■ Requirement ■
Whenever the string "cents" appears in a line below, please copy the line out.

■ Information shown ■
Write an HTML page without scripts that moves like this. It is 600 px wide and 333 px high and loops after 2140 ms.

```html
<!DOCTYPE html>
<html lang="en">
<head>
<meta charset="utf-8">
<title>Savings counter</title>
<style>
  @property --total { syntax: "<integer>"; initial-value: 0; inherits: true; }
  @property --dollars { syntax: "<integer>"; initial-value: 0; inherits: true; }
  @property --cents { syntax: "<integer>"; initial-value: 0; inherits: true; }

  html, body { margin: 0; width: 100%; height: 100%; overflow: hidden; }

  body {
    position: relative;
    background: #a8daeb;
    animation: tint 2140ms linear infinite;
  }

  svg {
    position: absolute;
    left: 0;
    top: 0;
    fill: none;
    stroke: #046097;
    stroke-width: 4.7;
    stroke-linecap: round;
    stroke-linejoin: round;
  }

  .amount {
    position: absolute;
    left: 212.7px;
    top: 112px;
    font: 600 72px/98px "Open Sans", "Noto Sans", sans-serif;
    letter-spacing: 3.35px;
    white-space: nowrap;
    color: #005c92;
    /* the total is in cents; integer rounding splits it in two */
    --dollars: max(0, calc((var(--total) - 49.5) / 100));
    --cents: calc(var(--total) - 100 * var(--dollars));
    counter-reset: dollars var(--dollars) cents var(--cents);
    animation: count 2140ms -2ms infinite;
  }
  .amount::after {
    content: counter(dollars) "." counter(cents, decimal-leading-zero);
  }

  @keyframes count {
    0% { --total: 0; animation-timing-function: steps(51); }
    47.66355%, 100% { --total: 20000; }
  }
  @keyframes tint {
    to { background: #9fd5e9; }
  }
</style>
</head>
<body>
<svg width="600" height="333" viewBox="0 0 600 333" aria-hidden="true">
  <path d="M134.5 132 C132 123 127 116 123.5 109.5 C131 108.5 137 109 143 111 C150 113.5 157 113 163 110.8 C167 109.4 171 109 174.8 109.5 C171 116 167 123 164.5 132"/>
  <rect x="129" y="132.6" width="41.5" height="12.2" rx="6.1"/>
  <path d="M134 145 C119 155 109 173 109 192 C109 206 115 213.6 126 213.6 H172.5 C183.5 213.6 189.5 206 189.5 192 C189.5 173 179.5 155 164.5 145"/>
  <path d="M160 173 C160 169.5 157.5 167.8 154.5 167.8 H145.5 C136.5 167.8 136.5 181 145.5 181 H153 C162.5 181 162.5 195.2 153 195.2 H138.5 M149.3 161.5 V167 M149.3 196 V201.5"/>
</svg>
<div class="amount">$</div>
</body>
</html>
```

■ Worked solution ■
  @property --cents { syntax: "<integer>"; initial-value: 0; inherits: true; }
    /* the total is in cents; integer rounding splits it in two */
    --cents: calc(var(--total) - 100 * var(--dollars));
    counter-reset: dollars var(--dollars) cents var(--cents);
    content: counter(dollars) "." counter(cents, decimal-leading-zero);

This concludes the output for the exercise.